Stored data entries
*****

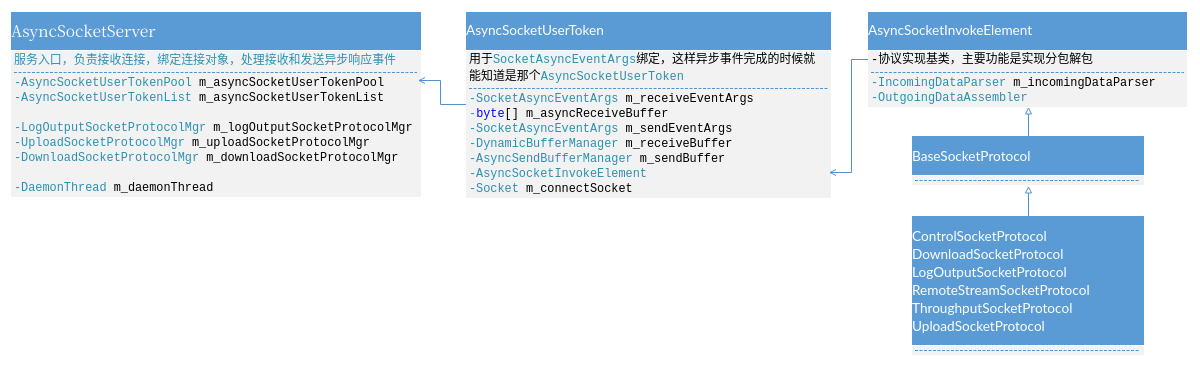
<!DOCTYPE html>
<html lang="zh-CN">
<head>
<meta charset="utf-8">
<title>AsyncSocketServer 类图</title>
<style>
:root {
  --header: #5b9bd5;
  --panel: #f2f2f2;
  --type: #2b91af;
  --keyword: #0000ff;
  --text: #000;
  --line: #4f93d0;
  --paper: #fff;
}
* { box-sizing: border-box; margin: 0; padding: 0; }
body { background: var(--paper); overflow: hidden; }
.diagram {
  position: relative;
  width: 1200px;
  height: 368px;
  overflow: hidden;
  background: var(--paper);
  color: var(--text);
}
.class-box {
  position: absolute;
  display: flex;
  flex-direction: column;
  gap: 1px;
}
.server { left: 11px; top: 12px; width: 410px; height: 185px; }
.token { left: 466px; top: 12px; width: 365px; height: 186px; }
.element { left: 868px; top: 12px; width: 319px; height: 95px; }
.base { left: 912px; top: 136px; width: 232px; height: 49px; }
.protocols { left: 912px; top: 216px; width: 232px; height: 139px; }

.class-name {
  flex: none;
  display: flex;
  flex-direction: column;
  justify-content: center;
  height: 38px;
  padding-bottom: 2px;
  background: var(--header);
  color: var(--paper);
  font: 400 13.6px/18px Lato, sans-serif;
  white-space: nowrap;
}
.server .class-name { font: 300 15.6px/20px "Noto Serif CJK SC", "Noto Serif", serif; }
.base .class-name { height: 39px; padding-bottom: 0; }
.protocols .class-name { height: 129px; padding-bottom: 0; }

.details {
  flex: 1;
  padding: 1px 3px 0;
  background: var(--panel);
  font: 11.87px/15px "Liberation Mono", "Noto Sans CJK SC", monospace;
  white-space: nowrap;
}
.summary {
  height: 20px;
  font-family: "Liberation Mono", "Noto Sans CJK SC", monospace;
  font-size: 11.95px;
  line-height: 18px;
}
.token .summary { height: 36px; line-height: 17px; }
.element .summary { line-height: 17px; }
.rule { display: block; height: 1px; }
.rule line { stroke: var(--line); stroke-width: 1; stroke-dasharray: 3 1.5; }
.members { list-style: none; padding-top: 3px; }
.group-start { margin-top: 15px; }
.base .details, .protocols .details { padding-top: 4px; }
.type { color: var(--type); }
.keyword { color: var(--keyword); }

.connectors {
  position: absolute;
  inset: 0;
  fill: none;
  stroke: var(--line);
  stroke-width: 1;
}
.hollow { fill: var(--paper); }
</style>
</head>
<body>
<main class="diagram">

  <section class="class-box server">
    <h2 class="class-name">AsyncSocketServer</h2>
    <div class="details">
      <p class="summary type">服务入口，负责接收连接，绑定连接对象，处理接收和发送异步响应事件</p>
      <svg class="rule" width="404" height="1"><line x1="0" y1="0.5" x2="403" y2="0.5"/></svg>
      <ul class="members">
        <li><span class="type">-AsyncSocketUserTokenPool</span> m_asyncSocketUserTokenPool</li>
        <li><span class="type">-AsyncSocketUserTokenList</span> m_asyncSocketUserTokenList</li>
        <li class="group-start"><span class="type">-LogOutputSocketProtocolMgr</span> m_logOutputSocketProtocolMgr</li>
        <li><span class="type">-UploadSocketProtocolMgr</span> m_uploadSocketProtocolMgr</li>
        <li><span class="type">-DownloadSocketProtocolMgr</span> m_downloadSocketProtocolMgr</li>
        <li class="group-start"><span class="type">-DaemonThread</span> m_daemonThread</li>
      </ul>
    </div>
  </section>

  <section class="class-box token">
    <h2 class="class-name">AsyncSocketUserToken</h2>
    <div class="details">
      <p class="summary">用于<span class="type">SocketAsyncEventArgs</span>绑定，这样异步事件完成的时候就<br>能知道是那个<span class="type">AsyncSocketUserToken</span></p>
      <svg class="rule" width="359" height="1"><line x1="0" y1="0.5" x2="359" y2="0.5"/></svg>
      <ul class="members">
        <li><span class="type">-SocketAsyncEventArgs</span> m_receiveEventArgs</li>
        <li><span class="type">-</span><span class="keyword">byte</span>[] m_asyncReceiveBuffer</li>
        <li><span class="type">-SocketAsyncEventArgs</span> m_sendEventArgs</li>
        <li><span class="type">-DynamicBufferManager</span> m_receiveBuffer</li>
        <li><span class="type">-AsyncSendBufferManager</span> m_sendBuffer</li>
        <li><span class="type">-AsyncSocketInvokeElement</span></li>
        <li><span class="type">-Socket</span> m_connectSocket</li>
      </ul>
    </div>
  </section>

  <section class="class-box element">
    <h2 class="class-name">AsyncSocketInvokeElement</h2>
    <div class="details">
      <p class="summary">-协议实现基类，主要功能是实现分包解包</p>
      <svg class="rule" width="313" height="1"><line x1="0" y1="0.5" x2="313" y2="0.5"/></svg>
      <ul class="members">
        <li><span class="type">-IncomingDataParser</span> m_incomingDataParser</li>
        <li><span class="type">-OutgoingDataAssembler</span></li>
      </ul>
    </div>
  </section>

  <section class="class-box base">
    <h2 class="class-name">BaseSocketProtocol</h2>
    <div class="details">
      <svg class="rule" width="226" height="1"><line x1="0" y1="0.5" x2="225" y2="0.5"/></svg>
    </div>
  </section>

  <section class="class-box protocols">
    <div class="class-name">
      <h2 style="font:inherit">ControlSocketProtocol</h2>
      <h2 style="font:inherit">DownloadSocketProtocol</h2>
      <h2 style="font:inherit">LogOutputSocketProtocol</h2>
      <h2 style="font:inherit">RemoteStreamSocketProtocol</h2>
      <h2 style="font:inherit">ThroughputSocketProtocol</h2>
      <h2 style="font:inherit">UploadSocketProtocol</h2>
    </div>
    <div class="details">
      <svg class="rule" width="226" height="1"><line x1="0" y1="0.5" x2="225" y2="0.5"/></svg>
    </div>
  </section>

  <svg class="connectors" width="1200" height="368" viewBox="0 0 1200 368" aria-hidden="true">
    <defs>
      <path id="open-arrow" d="M6 -3 L0 0 L6 3"/>
      <polygon id="inherit-arrow" class="hollow" points="0,0 3,6 -3,6"/>
    </defs>
    <g id="token-to-server">
      <polyline points="466,104.5 440.5,104.5 440.5,80.5 419,80.5"/>
      <use href="#open-arrow" x="419" y="80.5"/>
    </g>
    <g id="element-to-token">
      <polyline points="868,59.5 851.5,59.5 851.5,172.5 830,172.5"/>
      <use href="#open-arrow" x="830" y="172.5"/>
    </g>
    <g id="base-to-element">
      <line x1="1028.5" y1="136" x2="1028.5" y2="114"/>
      <use href="#inherit-arrow" x="1028.5" y="108"/>
    </g>
    <g id="protocols-to-base">
      <line x1="1028.5" y1="216" x2="1028.5" y2="193"/>
      <use href="#inherit-arrow" x="1028.5" y="187"/>
    </g>
  </svg>
</main>
</body>
</html>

*****

REQUIRED WORK: Every entry must be written out exactly, with all pictures left out.

TASK ANSWER:
<!DOCTYPE html>
<html lang="zh-CN">
<head>
<meta charset="utf-8">
<title>AsyncSocketServer 类图</title>
<style>
:root {
  --header: #5b9bd5;
  --panel: #f2f2f2;
  --type: #2b91af;
  --keyword: #0000ff;
  --text: #000;
  --line: #4f93d0;
  --paper: #fff;
}
* { box-sizing: border-box; margin: 0; padding: 0; }
body { background: var(--paper); overflow: hidden; }
.diagram {
  position: relative;
  width: 1200px;
  height: 368px;
  overflow: hidden;
  background: var(--paper);
  color: var(--text);
}
.class-box {
  position: absolute;
  display: flex;
  flex-direction: column;
  gap: 1px;
}
.server { left: 11px; top: 12px; width: 410px; height: 185px; }
.token { left: 466px; top: 12px; width: 365px; height: 186px; }
.element { left: 868px; top: 12px; width: 319px; height: 95px; }
.base { left: 912px; top: 136px; width: 232px; height: 49px; }
.protocols { left: 912px; top: 216px; width: 232px; height: 139px; }

.class-name {
  flex: none;
  display: flex;
  flex-direction: column;
  justify-content: center;
  height: 38px;
  padding-bottom: 2px;
  background: var(--header);
  color: var(--paper);
  font: 400 13.6px/18px Lato, sans-serif;
  white-space: nowrap;
}
.server .class-name { font: 300 15.6px/20px "Noto Serif CJK SC", "Noto Serif", serif; }
.base .class-name { height: 39px; padding-bottom: 0; }
.protocols .class-name { height: 129px; padding-bottom: 0; }

.details {
  flex: 1;
  padding: 1px 3px 0;
  background: var(--panel);
  font: 11.87px/15px "Liberation Mono", "Noto Sans CJK SC", monospace;
  white-space: nowrap;
}
.summary {
  height: 20px;
  font-family: "Liberation Mono", "Noto Sans CJK SC", monospace;
  font-size: 11.95px;
  line-height: 18px;
}
.token .summary { height: 36px; line-height: 17px; }
.element .summary { line-height: 17px; }
.rule { display: block; height: 1px; }
.rule line { stroke: var(--line); stroke-width: 1; stroke-dasharray: 3 1.5; }
.members { list-style: none; padding-top: 3px; }
.group-start { margin-top: 15px; }
.base .details, .protocols .details { padding-top: 4px; }
.type { color: var(--type); }
.keyword { color: var(--keyword); }

.connectors {
  position: absolute;
  inset: 0;
  fill: none;
  stroke: var(--line);
  stroke-width: 1;
}
.hollow { fill: var(--paper); }
</style>
</head>
<body>
<main class="diagram">

  <section class="class-box server">
    <h2 class="class-name">AsyncSocketServer</h2>
    <div class="details">
      <p class="summary type">服务入口，负责接收连接，绑定连接对象，处理接收和发送异步响应事件</p>
      <svg class="rule" width="404" height="1"><line x1="0" y1="0.5" x2="403" y2="0.5"/></svg>
      <ul class="members">
        <li><span class="type">-AsyncSocketUserTokenPool</span> m_asyncSocketUserTokenPool</li>
        <li><span class="type">-AsyncSocketUserTokenList</span> m_asyncSocketUserTokenList</li>
        <li class="group-start"><span class="type">-LogOutputSocketProtocolMgr</span> m_logOutputSocketProtocolMgr</li>
        <li><span class="type">-UploadSocketProtocolMgr</span> m_uploadSocketProtocolMgr</li>
        <li><span class="type">-DownloadSocketProtocolMgr</span> m_downloadSocketProtocolMgr</li>
        <li class="group-start"><span class="type">-DaemonThread</span> m_daemonThread</li>
      </ul>
    </div>
  </section>

  <section class="class-box token">
    <h2 class="class-name">AsyncSocketUserToken</h2>
    <div class="details">
      <p class="summary">用于<span class="type">SocketAsyncEventArgs</span>绑定，这样异步事件完成的时候就<br>能知道是那个<span class="type">AsyncSocketUserToken</span></p>
      <svg class="rule" width="359" height="1"><line x1="0" y1="0.5" x2="359" y2="0.5"/></svg>
      <ul class="members">
        <li><span class="type">-SocketAsyncEventArgs</span> m_receiveEventArgs</li>
        <li><span class="type">-</span><span class="keyword">byte</span>[] m_asyncReceiveBuffer</li>
        <li><span class="type">-SocketAsyncEventArgs</span> m_sendEventArgs</li>
        <li><span class="type">-DynamicBufferManager</span> m_receiveBuffer</li>
        <li><span class="type">-AsyncSendBufferManager</span> m_sendBuffer</li>
        <li><span class="type">-AsyncSocketInvokeElement</span></li>
        <li><span class="type">-Socket</span> m_connectSocket</li>
      </ul>
    </div>
  </section>

  <section class="class-box element">
    <h2 class="class-name">AsyncSocketInvokeElement</h2>
    <div class="details">
      <p class="summary">-协议实现基类，主要功能是实现分包解包</p>
      <svg class="rule" width="313" height="1"><line x1="0" y1="0.5" x2="313" y2="0.5"/></svg>
      <ul class="members">
        <li><span class="type">-IncomingDataParser</span> m_incomingDataParser</li>
        <li><span class="type">-OutgoingDataAssembler</span></li>
      </ul>
    </div>
  </section>

  <section class="class-box base">
    <h2 class="class-name">BaseSocketProtocol</h2>
    <div class="details">
      <svg class="rule" width="226" height="1"><line x1="0" y1="0.5" x2="225" y2="0.5"/></svg>
    </div>
  </section>

  <section class="class-box protocols">
    <div class="class-name">
      <h2 style="font:inherit">ControlSocketProtocol</h2>
      <h2 style="font:inherit">DownloadSocketProtocol</h2>
      <h2 style="font:inherit">LogOutputSocketProtocol</h2>
      <h2 style="font:inherit">RemoteStreamSocketProtocol</h2>
      <h2 style="font:inherit">ThroughputSocketProtocol</h2>
      <h2 style="font:inherit">UploadSocketProtocol</h2>
    </div>
    <div class="details">
      <svg class="rule" width="226" height="1"><line x1="0" y1="0.5" x2="225" y2="0.5"/></svg>
    </div>
  </section>

  <svg class="connectors" width="1200" height="368" viewBox="0 0 1200 368" aria-hidden="true">
    <defs>
      <path id="open-arrow" d="M6 -3 L0 0 L6 3"/>
      <polygon id="inherit-arrow" class="hollow" points="0,0 3,6 -3,6"/>
    </defs>
    <g id="token-to-server">
      <polyline points="466,104.5 440.5,104.5 440.5,80.5 419,80.5"/>
      <use href="#open-arrow" x="419" y="80.5"/>
    </g>
    <g id="element-to-token">
      <polyline points="868,59.5 851.5,59.5 851.5,172.5 830,172.5"/>
      <use href="#open-arrow" x="830" y="172.5"/>
    </g>
    <g id="base-to-element">
      <line x1="1028.5" y1="136" x2="1028.5" y2="114"/>
      <use href="#inherit-arrow" x="1028.5" y="108"/>
    </g>
    <g id="protocols-to-base">
      <line x1="1028.5" y1="216" x2="1028.5" y2="193"/>
      <use href="#inherit-arrow" x="1028.5" y="187"/>
    </g>
  </svg>
</main>
</body>
</html>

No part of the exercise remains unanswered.